◆ **What to work on**: The lines you need are those holding the word "bobWoman"; pull them from the material.

═══ Input data ═══

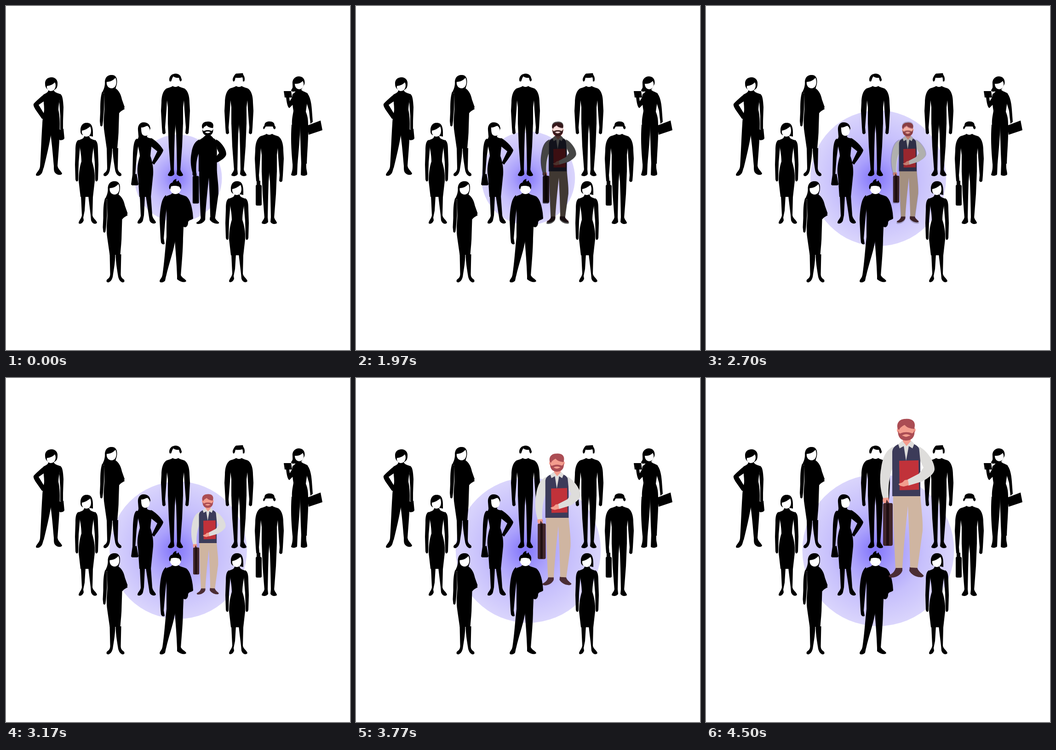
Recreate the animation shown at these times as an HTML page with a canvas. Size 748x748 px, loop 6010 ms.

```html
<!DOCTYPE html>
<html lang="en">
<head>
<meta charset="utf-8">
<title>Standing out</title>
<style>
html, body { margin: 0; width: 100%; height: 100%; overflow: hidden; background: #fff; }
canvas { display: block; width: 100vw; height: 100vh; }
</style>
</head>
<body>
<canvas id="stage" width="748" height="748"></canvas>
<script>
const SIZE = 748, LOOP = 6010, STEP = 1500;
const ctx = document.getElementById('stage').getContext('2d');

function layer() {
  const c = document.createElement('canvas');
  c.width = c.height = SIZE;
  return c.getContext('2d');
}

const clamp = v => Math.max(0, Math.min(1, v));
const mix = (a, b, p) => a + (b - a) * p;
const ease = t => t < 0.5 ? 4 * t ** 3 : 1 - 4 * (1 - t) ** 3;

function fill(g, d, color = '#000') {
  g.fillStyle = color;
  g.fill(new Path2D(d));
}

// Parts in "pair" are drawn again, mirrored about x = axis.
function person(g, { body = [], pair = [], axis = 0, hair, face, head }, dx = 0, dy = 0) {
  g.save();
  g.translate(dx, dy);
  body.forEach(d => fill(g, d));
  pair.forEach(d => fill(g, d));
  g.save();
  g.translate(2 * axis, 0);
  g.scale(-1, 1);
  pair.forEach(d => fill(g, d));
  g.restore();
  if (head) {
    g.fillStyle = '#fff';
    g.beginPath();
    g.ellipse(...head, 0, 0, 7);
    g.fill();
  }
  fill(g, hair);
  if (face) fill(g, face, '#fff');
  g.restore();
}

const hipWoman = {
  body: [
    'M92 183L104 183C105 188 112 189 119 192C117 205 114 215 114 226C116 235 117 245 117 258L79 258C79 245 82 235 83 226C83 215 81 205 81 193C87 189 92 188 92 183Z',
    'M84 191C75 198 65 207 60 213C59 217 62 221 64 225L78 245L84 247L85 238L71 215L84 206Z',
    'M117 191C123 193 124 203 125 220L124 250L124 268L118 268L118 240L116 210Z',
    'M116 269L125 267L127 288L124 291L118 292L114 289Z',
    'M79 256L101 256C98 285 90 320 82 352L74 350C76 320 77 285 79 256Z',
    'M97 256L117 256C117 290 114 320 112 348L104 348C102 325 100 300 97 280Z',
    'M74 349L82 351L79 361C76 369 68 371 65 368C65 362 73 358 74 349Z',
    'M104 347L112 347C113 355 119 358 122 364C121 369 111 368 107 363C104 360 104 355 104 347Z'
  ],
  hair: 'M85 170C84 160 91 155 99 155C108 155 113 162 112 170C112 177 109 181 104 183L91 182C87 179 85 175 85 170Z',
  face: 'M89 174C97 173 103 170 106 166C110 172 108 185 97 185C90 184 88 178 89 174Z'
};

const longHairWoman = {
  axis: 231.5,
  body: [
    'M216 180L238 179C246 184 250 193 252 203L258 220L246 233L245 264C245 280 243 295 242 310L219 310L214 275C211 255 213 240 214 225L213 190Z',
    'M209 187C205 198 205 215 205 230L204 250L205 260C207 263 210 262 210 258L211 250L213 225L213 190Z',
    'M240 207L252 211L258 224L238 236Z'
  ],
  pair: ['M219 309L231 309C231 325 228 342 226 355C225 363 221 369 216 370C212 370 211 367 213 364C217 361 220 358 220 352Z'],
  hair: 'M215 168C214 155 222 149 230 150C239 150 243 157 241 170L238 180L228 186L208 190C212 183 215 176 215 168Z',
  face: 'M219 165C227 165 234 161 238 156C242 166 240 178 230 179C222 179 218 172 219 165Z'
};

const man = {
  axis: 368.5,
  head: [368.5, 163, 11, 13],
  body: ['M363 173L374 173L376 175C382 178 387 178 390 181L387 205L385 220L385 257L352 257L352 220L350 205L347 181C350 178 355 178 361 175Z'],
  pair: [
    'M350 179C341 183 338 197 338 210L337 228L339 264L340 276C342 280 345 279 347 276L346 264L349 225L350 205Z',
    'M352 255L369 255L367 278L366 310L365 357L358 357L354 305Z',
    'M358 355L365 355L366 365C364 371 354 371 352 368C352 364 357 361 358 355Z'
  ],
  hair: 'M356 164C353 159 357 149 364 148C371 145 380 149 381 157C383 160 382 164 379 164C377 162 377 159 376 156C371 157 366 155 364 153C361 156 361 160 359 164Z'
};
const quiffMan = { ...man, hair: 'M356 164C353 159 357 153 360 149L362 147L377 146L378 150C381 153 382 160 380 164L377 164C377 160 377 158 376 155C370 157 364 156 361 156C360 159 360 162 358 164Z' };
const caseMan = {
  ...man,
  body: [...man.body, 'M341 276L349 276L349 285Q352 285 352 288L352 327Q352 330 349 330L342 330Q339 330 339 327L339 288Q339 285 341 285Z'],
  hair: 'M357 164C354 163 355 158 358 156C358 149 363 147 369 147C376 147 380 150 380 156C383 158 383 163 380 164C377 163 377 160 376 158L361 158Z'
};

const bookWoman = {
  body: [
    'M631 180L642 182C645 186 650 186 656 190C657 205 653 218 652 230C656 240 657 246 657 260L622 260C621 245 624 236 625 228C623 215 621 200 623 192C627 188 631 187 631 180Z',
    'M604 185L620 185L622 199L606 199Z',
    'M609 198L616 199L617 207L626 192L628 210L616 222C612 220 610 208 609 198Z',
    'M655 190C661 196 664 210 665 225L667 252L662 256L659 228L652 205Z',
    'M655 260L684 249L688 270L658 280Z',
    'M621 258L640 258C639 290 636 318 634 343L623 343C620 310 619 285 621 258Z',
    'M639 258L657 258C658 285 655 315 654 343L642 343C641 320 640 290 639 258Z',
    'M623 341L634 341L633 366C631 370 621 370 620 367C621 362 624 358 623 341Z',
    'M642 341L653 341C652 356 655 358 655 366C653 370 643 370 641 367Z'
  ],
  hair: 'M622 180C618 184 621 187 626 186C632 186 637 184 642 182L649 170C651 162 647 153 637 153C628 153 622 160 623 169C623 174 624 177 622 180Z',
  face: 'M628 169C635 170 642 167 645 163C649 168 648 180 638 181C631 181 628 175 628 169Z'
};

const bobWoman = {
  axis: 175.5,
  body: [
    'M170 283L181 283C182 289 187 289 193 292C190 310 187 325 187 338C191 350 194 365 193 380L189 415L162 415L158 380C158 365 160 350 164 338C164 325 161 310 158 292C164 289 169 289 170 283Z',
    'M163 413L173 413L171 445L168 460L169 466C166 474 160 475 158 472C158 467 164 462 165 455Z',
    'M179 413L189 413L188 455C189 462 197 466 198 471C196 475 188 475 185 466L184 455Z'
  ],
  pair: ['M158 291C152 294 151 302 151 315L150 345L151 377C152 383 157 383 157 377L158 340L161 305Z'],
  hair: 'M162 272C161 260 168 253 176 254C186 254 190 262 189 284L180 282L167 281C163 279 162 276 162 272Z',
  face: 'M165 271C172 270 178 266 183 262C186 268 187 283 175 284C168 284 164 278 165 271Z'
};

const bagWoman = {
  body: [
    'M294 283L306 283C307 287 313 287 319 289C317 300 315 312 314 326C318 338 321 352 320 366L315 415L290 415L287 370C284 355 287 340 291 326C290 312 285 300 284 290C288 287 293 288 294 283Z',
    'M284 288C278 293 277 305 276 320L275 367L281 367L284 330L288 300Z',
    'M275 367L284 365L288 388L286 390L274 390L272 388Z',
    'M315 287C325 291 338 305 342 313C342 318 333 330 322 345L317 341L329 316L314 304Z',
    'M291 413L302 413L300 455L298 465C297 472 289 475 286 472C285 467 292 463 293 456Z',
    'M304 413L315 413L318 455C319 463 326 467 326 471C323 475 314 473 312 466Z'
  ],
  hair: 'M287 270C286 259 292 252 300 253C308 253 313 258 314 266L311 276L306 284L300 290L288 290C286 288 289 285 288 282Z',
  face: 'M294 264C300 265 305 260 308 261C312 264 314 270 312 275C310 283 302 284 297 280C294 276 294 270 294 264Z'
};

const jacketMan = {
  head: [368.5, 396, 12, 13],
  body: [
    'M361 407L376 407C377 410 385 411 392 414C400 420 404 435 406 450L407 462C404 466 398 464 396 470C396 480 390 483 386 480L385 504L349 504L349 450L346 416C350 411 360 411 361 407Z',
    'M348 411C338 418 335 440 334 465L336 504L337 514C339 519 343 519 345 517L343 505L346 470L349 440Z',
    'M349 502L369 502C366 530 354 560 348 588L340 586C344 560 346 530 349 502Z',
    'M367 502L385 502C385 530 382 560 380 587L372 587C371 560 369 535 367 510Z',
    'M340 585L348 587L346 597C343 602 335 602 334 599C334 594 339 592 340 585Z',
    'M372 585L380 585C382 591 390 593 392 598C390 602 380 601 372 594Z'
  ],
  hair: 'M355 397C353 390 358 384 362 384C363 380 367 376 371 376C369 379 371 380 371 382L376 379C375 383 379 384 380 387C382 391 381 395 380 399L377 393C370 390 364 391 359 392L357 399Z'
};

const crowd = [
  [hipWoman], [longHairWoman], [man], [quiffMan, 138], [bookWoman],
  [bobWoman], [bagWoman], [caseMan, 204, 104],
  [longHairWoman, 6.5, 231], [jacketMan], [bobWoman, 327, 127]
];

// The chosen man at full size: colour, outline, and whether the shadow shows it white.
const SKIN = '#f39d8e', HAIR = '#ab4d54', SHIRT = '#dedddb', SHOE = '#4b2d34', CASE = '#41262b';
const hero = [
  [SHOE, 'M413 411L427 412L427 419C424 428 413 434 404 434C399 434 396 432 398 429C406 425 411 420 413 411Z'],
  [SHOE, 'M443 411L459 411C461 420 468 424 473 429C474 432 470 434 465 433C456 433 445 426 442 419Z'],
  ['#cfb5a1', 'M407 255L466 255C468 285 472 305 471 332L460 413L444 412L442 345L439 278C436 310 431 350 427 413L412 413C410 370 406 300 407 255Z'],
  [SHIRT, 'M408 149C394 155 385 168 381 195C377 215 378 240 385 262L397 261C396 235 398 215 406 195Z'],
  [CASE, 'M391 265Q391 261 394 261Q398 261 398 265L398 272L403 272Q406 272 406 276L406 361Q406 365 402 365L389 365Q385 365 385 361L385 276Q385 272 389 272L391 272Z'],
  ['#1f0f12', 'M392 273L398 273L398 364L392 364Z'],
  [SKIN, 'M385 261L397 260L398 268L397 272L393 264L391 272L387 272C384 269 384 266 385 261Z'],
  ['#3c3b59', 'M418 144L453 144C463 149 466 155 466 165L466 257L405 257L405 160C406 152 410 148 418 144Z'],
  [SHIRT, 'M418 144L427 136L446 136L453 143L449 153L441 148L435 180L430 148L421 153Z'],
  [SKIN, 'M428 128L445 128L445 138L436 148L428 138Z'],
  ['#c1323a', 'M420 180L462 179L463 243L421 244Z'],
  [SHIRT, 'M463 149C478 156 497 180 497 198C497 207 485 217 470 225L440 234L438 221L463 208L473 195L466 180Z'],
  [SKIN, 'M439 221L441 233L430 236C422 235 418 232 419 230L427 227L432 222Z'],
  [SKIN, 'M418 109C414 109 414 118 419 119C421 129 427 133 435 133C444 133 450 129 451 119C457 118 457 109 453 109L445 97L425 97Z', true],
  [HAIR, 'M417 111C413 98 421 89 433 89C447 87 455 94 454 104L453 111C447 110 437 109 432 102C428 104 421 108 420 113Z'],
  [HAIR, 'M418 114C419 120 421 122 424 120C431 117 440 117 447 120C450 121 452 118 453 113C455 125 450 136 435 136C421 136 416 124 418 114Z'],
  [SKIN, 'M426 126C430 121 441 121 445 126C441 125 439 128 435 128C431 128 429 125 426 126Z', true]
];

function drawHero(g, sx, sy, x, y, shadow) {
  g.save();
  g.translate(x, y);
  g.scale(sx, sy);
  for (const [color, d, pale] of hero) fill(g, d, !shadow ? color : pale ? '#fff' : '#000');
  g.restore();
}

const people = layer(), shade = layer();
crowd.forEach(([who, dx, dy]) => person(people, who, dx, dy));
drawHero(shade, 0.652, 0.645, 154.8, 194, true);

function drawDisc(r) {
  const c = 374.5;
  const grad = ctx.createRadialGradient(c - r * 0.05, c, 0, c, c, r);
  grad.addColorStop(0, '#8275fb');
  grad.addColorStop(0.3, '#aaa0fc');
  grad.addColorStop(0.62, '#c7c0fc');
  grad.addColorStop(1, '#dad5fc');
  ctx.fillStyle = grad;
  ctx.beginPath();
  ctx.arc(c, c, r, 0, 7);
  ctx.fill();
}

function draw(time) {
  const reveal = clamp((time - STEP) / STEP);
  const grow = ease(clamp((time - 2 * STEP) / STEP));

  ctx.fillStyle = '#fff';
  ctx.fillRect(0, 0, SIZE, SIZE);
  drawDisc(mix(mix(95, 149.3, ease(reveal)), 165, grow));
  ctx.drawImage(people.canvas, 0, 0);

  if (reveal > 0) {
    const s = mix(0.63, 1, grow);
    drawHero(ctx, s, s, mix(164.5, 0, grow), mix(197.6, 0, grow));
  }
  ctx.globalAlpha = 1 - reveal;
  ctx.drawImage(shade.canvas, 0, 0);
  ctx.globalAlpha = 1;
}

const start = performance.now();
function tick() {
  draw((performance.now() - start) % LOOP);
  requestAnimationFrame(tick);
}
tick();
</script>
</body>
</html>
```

═══

◆ **Result**:
const bobWoman = {
  [bobWoman], [bagWoman], [caseMan, 204, 104],
  [longHairWoman, 6.5, 231], [jacketMan], [bobWoman, 327, 127]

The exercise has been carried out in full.